__TASK GOAL__.
Each line of the data below holding the word "paper" must be copied.

[[ INFORMATION PROVIDED, beginning ]]

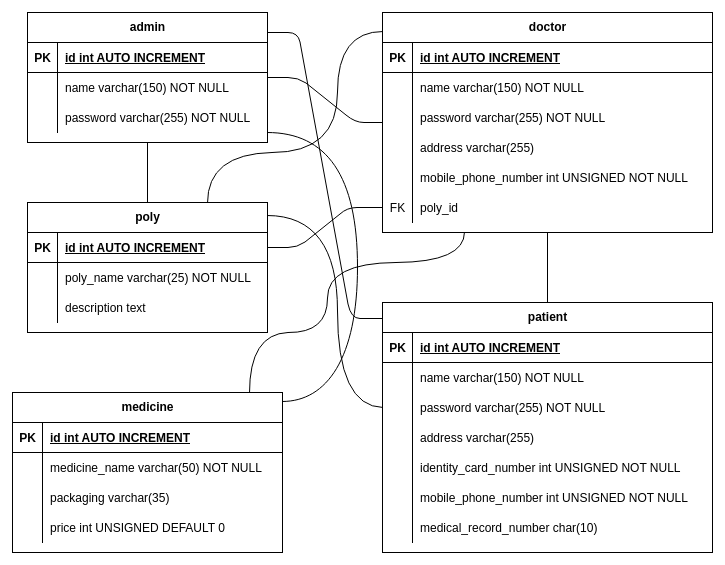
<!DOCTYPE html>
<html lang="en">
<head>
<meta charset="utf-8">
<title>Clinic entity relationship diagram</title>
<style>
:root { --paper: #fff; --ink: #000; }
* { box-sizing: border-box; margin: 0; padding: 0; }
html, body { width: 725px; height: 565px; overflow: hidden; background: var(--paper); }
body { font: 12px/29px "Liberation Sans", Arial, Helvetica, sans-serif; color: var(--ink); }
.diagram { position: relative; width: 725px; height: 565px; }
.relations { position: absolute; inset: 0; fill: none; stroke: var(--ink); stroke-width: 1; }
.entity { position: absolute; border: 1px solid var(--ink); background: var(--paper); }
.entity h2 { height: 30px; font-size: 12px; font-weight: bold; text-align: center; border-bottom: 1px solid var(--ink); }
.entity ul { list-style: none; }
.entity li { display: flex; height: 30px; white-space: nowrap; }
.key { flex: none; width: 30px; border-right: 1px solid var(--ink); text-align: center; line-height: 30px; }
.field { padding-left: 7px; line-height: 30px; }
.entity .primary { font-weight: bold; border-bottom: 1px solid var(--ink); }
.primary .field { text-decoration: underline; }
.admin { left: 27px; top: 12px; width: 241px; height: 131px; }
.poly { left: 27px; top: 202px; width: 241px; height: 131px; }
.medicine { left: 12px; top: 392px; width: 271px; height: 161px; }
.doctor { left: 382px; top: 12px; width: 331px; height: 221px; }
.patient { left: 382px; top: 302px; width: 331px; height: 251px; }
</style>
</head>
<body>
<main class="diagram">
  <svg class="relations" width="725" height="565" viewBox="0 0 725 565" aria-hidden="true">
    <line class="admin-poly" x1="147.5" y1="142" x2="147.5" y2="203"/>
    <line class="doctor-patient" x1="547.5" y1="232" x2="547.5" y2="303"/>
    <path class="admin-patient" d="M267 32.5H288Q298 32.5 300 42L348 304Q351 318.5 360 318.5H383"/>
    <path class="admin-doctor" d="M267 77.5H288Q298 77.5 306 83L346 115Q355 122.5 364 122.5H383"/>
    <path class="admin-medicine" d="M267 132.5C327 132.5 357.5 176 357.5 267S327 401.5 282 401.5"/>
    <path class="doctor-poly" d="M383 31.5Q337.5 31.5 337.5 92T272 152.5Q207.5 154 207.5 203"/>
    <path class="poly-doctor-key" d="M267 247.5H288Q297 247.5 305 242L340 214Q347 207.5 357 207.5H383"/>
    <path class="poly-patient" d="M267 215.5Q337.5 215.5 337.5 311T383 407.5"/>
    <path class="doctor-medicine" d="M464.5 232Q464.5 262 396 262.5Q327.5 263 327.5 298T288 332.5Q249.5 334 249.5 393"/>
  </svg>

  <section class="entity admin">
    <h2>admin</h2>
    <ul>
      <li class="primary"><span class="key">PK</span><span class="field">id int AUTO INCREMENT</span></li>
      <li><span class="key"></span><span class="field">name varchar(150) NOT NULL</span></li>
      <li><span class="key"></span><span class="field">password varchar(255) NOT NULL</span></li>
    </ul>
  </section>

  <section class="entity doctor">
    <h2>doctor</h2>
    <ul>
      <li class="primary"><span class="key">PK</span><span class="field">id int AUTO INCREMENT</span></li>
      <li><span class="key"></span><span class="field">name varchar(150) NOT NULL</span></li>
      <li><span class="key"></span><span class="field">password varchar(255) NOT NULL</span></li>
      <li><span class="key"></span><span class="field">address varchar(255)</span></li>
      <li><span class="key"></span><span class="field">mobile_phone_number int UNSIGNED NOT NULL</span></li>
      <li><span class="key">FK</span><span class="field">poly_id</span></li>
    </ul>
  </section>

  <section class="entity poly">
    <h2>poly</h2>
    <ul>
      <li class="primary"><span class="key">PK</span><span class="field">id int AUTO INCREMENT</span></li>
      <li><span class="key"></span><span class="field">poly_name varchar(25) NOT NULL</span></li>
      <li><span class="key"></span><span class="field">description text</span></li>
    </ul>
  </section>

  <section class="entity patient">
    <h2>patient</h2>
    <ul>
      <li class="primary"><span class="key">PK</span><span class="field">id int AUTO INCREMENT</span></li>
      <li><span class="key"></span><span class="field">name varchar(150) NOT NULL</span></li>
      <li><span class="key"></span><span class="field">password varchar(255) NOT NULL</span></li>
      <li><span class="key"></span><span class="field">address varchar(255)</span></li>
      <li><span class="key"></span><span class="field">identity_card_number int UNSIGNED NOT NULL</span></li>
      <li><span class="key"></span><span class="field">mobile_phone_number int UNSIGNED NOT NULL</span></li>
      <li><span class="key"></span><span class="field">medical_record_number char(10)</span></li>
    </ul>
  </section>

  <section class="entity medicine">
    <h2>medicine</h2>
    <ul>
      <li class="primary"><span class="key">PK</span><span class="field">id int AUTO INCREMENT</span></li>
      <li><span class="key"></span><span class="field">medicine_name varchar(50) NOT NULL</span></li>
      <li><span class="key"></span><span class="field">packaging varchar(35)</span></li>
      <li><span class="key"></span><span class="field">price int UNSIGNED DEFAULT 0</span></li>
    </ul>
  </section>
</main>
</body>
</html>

[[ INFORMATION PROVIDED, end ]]
[[ INFORMATION PROVIDED, beginning ]]

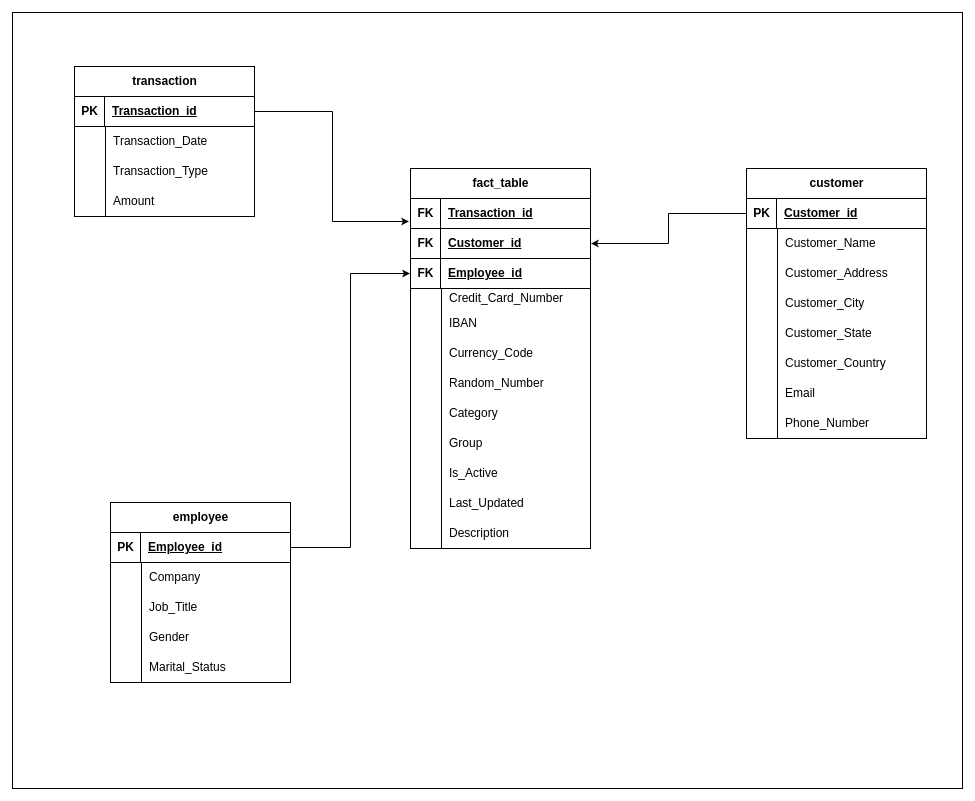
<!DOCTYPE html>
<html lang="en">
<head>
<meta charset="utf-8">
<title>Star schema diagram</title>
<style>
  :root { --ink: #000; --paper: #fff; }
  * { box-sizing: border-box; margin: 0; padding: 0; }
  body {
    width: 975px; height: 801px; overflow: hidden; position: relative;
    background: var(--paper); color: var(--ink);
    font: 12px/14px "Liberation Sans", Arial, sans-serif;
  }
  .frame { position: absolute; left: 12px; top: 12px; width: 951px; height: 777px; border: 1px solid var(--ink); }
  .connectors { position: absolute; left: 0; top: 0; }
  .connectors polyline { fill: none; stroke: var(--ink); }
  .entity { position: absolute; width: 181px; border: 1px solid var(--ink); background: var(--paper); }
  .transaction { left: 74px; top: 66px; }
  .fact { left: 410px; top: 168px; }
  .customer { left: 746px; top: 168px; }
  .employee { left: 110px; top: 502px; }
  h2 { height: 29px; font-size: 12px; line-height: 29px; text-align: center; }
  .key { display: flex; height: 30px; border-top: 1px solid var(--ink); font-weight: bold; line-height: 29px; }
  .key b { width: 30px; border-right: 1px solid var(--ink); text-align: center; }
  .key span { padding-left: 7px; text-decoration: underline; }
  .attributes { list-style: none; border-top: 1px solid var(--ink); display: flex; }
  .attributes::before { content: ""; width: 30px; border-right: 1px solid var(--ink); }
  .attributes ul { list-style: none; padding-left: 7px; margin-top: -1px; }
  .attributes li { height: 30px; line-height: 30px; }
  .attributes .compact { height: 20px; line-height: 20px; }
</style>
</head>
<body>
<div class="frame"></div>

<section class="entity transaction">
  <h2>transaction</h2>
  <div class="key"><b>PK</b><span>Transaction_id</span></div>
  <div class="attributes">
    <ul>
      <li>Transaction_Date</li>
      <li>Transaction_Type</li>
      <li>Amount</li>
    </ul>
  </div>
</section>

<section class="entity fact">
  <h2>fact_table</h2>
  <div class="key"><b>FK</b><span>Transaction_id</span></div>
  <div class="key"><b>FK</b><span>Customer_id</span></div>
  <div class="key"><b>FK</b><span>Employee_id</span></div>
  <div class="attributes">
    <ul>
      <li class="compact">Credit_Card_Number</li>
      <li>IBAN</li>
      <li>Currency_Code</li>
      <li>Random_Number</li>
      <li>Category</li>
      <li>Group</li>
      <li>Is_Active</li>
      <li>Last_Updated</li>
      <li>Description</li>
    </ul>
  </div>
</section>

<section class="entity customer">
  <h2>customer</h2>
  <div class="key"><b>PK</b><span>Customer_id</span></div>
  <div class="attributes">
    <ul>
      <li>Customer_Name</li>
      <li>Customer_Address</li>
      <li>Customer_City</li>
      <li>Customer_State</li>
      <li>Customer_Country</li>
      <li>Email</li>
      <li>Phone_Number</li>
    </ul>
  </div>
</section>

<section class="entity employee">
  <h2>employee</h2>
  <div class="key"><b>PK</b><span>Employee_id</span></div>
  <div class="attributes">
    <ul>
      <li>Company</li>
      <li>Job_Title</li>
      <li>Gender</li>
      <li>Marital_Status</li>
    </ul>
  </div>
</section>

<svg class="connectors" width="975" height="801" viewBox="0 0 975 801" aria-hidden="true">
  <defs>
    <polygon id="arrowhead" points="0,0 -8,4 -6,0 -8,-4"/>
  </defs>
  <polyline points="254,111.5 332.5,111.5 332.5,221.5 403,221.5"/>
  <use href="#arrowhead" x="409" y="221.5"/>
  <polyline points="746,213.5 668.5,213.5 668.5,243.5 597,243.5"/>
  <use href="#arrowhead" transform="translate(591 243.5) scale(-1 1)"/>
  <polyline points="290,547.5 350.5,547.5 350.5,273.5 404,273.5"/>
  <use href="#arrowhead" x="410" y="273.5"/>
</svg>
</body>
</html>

[[ INFORMATION PROVIDED, end ]]
[[ INFORMATION PROVIDED, beginning ]]

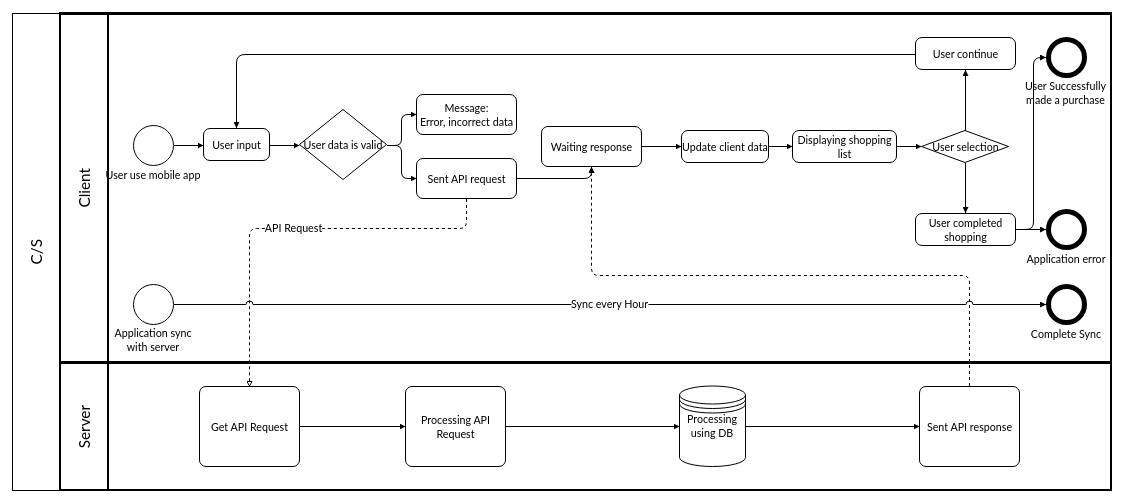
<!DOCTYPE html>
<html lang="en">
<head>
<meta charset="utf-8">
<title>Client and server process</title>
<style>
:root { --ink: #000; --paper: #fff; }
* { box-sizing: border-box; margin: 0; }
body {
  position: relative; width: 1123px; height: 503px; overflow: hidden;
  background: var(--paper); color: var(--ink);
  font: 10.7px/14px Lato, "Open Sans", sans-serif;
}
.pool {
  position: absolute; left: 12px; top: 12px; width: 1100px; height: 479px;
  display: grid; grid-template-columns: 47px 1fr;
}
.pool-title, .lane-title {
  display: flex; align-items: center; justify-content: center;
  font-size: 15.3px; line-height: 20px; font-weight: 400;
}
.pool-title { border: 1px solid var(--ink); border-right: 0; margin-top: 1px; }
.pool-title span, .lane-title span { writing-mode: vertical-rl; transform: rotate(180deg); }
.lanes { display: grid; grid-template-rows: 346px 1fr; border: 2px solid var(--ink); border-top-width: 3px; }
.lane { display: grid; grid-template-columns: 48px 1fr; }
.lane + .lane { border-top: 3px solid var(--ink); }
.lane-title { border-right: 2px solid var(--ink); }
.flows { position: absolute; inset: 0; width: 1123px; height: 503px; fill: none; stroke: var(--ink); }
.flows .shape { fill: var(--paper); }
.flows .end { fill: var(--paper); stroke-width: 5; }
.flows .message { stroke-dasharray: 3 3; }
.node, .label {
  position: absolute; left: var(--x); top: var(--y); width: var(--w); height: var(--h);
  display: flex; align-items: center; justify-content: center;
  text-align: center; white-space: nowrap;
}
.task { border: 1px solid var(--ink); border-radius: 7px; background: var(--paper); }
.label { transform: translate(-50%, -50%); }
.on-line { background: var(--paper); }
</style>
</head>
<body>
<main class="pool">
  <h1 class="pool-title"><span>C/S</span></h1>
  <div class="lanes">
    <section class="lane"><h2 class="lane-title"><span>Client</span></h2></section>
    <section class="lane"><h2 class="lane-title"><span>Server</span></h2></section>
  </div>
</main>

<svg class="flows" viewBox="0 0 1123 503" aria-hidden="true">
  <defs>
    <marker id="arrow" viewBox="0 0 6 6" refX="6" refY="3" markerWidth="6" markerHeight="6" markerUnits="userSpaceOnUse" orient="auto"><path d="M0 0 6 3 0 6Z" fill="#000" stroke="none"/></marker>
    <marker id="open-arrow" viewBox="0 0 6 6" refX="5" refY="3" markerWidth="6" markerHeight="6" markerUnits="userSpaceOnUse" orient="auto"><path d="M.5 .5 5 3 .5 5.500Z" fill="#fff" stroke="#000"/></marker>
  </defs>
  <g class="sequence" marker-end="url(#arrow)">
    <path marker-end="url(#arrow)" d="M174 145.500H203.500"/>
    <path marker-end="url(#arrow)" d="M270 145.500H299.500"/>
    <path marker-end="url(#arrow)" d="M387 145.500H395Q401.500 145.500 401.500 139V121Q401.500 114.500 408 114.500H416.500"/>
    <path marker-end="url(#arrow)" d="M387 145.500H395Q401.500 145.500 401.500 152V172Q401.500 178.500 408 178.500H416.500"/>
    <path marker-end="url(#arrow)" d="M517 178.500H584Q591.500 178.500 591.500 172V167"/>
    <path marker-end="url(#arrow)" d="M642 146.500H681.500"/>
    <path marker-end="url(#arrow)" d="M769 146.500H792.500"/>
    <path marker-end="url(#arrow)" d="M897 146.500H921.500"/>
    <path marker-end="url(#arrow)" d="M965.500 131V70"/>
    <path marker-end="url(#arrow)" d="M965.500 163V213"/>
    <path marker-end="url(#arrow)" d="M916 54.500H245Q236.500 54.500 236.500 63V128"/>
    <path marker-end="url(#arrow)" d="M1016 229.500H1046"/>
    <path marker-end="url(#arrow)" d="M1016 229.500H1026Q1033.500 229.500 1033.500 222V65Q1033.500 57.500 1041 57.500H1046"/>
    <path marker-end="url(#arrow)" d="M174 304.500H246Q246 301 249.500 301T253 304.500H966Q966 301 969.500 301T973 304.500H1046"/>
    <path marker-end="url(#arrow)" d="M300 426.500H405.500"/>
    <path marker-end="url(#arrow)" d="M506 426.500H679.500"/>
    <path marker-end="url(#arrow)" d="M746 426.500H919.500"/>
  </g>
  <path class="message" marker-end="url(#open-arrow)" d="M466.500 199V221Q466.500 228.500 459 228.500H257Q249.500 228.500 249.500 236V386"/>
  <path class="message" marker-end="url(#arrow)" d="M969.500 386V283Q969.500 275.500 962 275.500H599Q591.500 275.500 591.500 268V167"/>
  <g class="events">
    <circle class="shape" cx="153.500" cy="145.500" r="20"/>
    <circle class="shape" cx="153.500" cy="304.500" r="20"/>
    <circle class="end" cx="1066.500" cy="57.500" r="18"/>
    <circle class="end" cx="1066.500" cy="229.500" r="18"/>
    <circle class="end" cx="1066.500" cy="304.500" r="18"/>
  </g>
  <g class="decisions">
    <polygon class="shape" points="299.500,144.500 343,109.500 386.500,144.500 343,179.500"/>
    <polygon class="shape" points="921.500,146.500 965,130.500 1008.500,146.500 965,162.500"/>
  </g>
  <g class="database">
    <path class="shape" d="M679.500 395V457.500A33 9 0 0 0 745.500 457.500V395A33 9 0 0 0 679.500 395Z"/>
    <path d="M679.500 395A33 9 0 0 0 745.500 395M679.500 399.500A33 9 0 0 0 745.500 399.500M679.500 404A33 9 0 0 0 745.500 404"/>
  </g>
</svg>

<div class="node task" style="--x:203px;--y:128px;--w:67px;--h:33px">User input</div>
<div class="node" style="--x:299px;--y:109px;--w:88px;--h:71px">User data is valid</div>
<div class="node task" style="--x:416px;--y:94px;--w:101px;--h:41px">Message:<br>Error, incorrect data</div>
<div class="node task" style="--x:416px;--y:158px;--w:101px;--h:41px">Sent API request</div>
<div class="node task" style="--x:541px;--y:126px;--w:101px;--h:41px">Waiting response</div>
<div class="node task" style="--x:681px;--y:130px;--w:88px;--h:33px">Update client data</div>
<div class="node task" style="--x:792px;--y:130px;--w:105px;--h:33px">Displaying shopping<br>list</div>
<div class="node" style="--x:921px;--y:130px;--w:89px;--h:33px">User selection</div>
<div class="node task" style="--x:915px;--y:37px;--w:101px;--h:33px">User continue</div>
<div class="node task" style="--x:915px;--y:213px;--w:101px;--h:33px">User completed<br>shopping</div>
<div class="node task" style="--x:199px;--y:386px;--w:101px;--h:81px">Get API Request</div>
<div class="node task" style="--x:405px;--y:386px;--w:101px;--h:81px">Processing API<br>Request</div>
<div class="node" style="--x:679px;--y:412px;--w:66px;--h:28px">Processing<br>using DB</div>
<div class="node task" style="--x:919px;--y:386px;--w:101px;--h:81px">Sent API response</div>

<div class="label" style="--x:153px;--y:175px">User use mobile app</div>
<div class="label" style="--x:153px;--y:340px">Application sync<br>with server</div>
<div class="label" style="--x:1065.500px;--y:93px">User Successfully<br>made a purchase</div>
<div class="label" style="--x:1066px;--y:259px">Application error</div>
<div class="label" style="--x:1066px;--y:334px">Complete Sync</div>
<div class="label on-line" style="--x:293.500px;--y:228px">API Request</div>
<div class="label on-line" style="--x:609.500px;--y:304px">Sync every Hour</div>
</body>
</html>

[[ INFORMATION PROVIDED, end ]]

__TASK ANSWER__.
:root { --paper: #fff; --ink: #000; }
html, body { width: 725px; height: 565px; overflow: hidden; background: var(--paper); }
.entity { position: absolute; border: 1px solid var(--ink); background: var(--paper); }
  :root { --ink: #000; --paper: #fff; }
    background: var(--paper); color: var(--ink);
  .entity { position: absolute; width: 181px; border: 1px solid var(--ink); background: var(--paper); }
:root { --ink: #000; --paper: #fff; }
  background: var(--paper); color: var(--ink);
.flows .shape { fill: var(--paper); }
.flows .end { fill: var(--paper); stroke-width: 5; }
.task { border: 1px solid var(--ink); border-radius: 7px; background: var(--paper); }
.on-line { background: var(--paper); }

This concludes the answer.